Segment Open
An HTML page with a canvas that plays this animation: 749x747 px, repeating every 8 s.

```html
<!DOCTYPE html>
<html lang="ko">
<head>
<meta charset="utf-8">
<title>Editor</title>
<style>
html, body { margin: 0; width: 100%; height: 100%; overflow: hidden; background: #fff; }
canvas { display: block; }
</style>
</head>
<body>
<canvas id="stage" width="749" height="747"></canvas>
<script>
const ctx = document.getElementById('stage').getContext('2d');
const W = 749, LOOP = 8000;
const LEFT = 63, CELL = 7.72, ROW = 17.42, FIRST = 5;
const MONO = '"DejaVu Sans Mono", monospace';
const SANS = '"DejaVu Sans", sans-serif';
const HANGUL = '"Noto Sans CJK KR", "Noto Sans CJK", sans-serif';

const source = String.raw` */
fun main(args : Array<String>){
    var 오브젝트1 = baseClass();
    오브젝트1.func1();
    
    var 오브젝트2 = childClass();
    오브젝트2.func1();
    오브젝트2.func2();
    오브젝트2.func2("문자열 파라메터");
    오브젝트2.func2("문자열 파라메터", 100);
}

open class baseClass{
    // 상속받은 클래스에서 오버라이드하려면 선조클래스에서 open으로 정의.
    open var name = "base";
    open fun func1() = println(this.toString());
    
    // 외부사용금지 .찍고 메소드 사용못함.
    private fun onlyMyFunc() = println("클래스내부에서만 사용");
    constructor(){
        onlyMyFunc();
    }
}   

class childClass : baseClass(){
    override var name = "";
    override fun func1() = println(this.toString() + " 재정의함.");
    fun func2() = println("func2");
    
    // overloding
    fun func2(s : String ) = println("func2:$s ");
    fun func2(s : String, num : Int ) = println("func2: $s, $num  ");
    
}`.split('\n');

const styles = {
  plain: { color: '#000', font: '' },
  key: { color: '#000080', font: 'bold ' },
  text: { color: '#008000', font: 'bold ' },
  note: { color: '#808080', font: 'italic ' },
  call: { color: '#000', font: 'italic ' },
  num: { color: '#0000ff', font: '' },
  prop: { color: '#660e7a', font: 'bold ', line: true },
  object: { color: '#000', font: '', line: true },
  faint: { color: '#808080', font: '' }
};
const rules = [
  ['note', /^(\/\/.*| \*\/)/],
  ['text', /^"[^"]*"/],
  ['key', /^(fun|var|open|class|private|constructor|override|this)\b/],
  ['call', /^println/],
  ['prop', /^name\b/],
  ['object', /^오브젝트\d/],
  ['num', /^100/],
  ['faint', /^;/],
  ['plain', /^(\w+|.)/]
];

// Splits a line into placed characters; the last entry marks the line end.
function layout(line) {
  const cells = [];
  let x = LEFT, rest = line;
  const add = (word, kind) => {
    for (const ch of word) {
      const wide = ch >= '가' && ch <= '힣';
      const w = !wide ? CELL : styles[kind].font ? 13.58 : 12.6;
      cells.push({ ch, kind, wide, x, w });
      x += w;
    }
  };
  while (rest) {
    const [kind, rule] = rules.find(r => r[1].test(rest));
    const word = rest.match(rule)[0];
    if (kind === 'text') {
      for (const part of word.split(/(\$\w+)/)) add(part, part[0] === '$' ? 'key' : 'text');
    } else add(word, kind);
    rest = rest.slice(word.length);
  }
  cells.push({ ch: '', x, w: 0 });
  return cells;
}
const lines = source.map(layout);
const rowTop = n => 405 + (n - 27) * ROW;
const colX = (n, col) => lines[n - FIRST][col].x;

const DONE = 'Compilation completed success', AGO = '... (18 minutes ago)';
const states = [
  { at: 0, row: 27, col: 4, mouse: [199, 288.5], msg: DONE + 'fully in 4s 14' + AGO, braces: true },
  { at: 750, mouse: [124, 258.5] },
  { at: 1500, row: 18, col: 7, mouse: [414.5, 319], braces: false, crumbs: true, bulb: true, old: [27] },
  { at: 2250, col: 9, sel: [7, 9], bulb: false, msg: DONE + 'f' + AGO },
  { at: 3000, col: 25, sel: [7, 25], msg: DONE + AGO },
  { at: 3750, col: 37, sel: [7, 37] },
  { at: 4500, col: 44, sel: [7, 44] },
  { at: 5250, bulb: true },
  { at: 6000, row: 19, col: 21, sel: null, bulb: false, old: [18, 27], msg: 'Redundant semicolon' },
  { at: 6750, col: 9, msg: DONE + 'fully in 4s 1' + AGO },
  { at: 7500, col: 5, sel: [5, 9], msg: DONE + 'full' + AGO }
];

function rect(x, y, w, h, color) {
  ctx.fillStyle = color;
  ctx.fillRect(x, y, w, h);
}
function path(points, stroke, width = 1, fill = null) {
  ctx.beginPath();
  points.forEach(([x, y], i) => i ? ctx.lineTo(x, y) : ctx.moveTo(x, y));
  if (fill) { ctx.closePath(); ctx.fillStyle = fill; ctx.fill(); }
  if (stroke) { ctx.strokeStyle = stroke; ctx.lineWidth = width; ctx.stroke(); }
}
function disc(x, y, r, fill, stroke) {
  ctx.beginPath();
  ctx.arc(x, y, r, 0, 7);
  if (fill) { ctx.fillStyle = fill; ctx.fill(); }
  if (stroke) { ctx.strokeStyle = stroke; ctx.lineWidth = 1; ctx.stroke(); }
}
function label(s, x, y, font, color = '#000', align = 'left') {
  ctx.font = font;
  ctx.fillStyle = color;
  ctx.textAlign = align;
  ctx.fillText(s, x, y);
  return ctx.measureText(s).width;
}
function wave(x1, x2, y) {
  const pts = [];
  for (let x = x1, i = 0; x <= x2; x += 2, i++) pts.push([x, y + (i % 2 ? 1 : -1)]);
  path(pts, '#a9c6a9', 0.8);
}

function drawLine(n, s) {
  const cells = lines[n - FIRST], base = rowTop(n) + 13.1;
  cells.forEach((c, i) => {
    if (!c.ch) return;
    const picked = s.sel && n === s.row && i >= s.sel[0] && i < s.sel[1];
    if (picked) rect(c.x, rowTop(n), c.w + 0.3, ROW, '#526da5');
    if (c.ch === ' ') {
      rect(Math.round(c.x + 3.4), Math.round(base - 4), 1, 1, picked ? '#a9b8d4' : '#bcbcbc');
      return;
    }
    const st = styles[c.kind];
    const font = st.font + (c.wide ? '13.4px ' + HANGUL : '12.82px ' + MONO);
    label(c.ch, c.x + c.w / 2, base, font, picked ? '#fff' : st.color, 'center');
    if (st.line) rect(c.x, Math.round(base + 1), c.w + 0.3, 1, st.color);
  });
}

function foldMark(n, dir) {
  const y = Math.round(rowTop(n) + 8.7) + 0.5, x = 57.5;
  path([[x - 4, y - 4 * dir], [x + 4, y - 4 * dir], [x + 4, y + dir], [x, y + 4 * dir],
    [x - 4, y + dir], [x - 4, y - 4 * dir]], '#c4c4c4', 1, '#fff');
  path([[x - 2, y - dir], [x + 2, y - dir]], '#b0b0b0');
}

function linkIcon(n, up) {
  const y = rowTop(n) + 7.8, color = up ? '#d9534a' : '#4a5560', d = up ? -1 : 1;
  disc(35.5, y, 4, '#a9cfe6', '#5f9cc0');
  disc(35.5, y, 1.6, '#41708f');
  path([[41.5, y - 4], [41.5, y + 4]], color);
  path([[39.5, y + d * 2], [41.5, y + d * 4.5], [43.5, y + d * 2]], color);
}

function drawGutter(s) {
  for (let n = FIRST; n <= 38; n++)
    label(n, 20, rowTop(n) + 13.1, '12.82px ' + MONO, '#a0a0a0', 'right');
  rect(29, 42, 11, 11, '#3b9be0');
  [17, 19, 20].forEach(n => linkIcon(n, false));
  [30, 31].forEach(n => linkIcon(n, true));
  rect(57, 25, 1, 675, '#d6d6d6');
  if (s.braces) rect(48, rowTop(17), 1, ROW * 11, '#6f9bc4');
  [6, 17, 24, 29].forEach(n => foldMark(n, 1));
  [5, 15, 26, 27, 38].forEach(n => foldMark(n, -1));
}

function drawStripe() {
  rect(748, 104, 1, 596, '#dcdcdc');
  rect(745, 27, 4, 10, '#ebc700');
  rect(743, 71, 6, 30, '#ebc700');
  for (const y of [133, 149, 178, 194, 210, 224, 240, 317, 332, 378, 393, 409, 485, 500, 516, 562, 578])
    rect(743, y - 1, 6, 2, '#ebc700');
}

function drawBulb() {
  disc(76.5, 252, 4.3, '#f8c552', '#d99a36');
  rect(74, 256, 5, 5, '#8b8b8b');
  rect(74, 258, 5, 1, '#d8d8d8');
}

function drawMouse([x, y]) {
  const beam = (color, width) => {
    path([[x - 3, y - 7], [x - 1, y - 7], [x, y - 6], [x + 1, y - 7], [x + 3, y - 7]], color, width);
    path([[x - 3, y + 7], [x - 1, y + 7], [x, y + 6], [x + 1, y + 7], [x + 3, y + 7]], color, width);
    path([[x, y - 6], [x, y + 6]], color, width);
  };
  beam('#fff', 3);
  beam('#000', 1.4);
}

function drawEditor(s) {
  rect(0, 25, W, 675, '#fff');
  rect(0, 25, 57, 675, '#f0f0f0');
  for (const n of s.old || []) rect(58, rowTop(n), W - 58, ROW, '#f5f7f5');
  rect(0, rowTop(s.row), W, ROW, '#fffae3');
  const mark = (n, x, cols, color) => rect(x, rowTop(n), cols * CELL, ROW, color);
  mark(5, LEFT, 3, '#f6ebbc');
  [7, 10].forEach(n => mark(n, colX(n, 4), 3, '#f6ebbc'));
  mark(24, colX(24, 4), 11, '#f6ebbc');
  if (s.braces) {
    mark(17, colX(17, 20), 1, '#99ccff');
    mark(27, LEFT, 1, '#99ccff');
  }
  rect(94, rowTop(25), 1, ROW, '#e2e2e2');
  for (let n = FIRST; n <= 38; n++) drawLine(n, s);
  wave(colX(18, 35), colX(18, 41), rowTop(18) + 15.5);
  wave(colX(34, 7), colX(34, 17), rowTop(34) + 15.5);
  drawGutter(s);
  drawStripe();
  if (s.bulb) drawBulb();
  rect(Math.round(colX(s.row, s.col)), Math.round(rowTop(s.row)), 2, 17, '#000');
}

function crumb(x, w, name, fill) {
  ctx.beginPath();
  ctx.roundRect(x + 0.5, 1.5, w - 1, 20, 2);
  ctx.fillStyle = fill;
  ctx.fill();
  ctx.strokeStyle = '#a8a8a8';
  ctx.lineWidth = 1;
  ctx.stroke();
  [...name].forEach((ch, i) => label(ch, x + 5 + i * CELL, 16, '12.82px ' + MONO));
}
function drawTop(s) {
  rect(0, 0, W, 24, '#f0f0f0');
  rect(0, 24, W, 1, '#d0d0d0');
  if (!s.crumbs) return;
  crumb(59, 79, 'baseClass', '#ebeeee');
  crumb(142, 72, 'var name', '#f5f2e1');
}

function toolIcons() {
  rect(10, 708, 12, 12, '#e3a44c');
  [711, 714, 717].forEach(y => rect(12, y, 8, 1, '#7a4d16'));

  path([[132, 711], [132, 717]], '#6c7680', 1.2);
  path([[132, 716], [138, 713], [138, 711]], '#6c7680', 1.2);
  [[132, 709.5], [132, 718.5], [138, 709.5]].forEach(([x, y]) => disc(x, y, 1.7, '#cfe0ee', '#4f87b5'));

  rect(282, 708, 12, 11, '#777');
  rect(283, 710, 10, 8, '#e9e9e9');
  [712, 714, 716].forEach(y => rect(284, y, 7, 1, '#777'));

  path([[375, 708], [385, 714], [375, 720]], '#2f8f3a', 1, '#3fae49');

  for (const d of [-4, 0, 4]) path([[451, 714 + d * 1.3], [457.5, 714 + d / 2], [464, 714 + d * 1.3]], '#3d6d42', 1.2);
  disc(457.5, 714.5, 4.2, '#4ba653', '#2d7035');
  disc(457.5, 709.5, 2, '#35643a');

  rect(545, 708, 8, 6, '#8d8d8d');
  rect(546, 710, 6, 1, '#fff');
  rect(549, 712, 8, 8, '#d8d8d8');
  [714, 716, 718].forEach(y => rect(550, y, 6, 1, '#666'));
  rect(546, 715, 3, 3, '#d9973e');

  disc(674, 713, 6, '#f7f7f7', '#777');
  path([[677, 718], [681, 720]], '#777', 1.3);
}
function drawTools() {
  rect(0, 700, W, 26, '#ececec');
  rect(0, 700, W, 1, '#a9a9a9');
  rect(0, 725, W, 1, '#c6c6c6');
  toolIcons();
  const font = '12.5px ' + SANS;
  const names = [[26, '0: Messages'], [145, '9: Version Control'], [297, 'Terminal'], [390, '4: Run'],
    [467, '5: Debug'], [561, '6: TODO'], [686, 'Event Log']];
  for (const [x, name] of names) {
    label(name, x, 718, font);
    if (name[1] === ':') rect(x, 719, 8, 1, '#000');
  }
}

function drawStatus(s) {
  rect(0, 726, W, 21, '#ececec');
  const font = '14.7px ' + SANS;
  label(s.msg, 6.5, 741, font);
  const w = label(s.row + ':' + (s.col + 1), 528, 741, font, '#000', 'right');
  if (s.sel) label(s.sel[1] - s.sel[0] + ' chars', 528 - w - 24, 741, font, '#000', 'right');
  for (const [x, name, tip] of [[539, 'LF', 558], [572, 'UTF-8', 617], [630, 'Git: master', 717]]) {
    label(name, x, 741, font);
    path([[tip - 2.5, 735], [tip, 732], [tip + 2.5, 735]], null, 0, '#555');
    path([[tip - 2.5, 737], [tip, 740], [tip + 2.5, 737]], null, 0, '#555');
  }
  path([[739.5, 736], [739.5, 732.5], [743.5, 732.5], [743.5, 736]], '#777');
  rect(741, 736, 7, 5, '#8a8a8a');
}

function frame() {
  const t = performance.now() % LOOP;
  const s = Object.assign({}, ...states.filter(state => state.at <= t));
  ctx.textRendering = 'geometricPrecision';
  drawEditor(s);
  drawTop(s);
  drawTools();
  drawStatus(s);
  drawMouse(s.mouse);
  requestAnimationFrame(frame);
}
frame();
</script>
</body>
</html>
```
Segment Closed
All lines of the material that contain the string "rest" are to be copied.

◆ **Solution**
  let x = LEFT, rest = line;
  while (rest) {
    const [kind, rule] = rules.find(r => r[1].test(rest));
    const word = rest.match(rule)[0];
    rest = rest.slice(word.length);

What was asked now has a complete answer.